And for that reason, I often detest watching or listening to the news. Like a malicious and sadistic machine, the media churns out misery after misery like it’s going out of style and they have to sell, sell, sell!
But when I do view the news, my mind reels with alternative possibilities . . . or the fear that can be shaped into the creative pleasure that comes with writing.
For example, what if LaShanda’s car hadn’t sunk so quickly and didn’t become a watery tomb for her and her precious babies? What if there had been time to save her, her children, and get the family the help they so desperately needed? I sometimes do this with fiction stories. What if, in Shirley Jackson’s “The Lottery”, the tradition and ritual-obsessed villagers dropped their stones and realized that human life is more important than yielding to murderous conformity? And in doing that, the villagers would most likely have to hold themselves accountable for the preceding murders they allowed for years and years.
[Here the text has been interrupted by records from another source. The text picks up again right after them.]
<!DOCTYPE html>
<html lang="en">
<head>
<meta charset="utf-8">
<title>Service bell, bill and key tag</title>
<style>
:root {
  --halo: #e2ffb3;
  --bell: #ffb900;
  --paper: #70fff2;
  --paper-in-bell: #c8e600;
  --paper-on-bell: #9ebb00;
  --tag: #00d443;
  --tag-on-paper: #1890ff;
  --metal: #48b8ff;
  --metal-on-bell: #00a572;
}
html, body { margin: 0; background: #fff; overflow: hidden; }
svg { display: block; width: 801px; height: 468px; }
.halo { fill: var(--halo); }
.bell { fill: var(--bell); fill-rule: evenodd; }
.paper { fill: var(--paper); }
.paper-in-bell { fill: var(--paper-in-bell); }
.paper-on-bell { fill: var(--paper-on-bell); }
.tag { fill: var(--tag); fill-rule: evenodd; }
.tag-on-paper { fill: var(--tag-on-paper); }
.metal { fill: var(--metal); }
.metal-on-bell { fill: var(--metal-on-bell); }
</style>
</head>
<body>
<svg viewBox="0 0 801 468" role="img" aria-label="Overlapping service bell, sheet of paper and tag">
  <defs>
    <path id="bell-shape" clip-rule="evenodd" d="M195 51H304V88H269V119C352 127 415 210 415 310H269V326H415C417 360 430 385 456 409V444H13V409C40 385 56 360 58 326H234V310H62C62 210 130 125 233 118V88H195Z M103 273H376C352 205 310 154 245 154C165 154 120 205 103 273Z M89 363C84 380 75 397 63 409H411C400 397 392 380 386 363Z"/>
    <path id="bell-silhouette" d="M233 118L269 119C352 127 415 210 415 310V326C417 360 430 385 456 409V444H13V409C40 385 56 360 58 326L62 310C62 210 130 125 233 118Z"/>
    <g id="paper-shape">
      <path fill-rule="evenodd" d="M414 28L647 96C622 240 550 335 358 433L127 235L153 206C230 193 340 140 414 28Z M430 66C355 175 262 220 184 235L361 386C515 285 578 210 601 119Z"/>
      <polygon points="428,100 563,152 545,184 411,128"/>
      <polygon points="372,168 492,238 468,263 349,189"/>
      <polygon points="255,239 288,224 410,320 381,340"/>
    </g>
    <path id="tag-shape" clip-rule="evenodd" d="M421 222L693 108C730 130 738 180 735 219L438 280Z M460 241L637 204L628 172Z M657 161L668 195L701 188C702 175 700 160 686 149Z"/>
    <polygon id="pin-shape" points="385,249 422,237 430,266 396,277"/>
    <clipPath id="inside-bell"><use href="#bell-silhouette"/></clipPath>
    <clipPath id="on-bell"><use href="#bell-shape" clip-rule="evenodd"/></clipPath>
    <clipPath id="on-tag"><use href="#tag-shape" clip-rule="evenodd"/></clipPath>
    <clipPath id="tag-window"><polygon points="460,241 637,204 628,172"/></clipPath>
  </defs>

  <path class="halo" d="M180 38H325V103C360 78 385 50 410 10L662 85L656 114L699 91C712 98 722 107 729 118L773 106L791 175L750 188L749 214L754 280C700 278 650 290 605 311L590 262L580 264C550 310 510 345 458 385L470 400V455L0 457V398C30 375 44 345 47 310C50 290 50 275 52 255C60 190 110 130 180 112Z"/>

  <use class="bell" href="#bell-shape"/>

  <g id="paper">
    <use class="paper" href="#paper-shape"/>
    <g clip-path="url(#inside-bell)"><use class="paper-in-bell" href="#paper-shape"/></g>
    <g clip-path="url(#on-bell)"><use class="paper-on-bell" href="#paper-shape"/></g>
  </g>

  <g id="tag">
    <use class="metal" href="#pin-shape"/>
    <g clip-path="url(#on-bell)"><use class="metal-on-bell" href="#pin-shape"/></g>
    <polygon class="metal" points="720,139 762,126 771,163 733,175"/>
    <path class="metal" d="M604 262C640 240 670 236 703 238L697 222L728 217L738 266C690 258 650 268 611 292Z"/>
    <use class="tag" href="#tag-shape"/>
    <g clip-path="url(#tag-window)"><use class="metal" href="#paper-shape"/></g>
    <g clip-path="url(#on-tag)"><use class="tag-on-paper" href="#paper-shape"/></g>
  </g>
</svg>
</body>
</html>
What an interesting sequel that would make!
We live in a fallen world where the possibility of evil is real. Two opinions exists regarding the degradation of our society. One group believes that the world isn’t becoming a more frightening and dangerous place. It’s an instance of “that’s just the way it is” and that people have always been “this way” and the only reason why the ugly appearance of evil seems to have multiplied, raising its monstrous head again and again is pure coincidence. It is true that we have made great and wondrous gains in technology that have the ability to capture, report, and share hundreds of violent acts each day and night with the simple click of a phone or camera.
Furthermore, this same group believes that the generations before wrongly lamented that their time period was more depraved than the present one and drawing the conclusion that “things are getting worse” is nothing new or special. In short, the situation has always been bad – no more or less. For example, adults in the 60s commented that their generation experienced the worst social upheaval and violence, such as the struggle for Civil Rights, the Vietnam War, and the assassinations of three prominent figures: Martin Luther King, Jr., John F. Kennedy, and Malcolm X. On the other hand, others claim that times are indeed cha-cha changing and consequently the innate wickedness of mankind is slowly gaining upon the innate goodness of humankind. We humans, as an entire race, seem to be devolving.
But into what?
Frightening to think of. Uh oh, I feel a story tingling and blooming to life.
Ultimately, fear is an extremely powerful feeling that constantly reminds us of our mortality and the little time we have on planet Earth. So writers, channel into what scares you, take up your pen, and write like you’ve never written before. Just don’t flirt with fear for too long.
Fear is truly a friend, but a potentially back-stabbing one indeed. Tread carefully.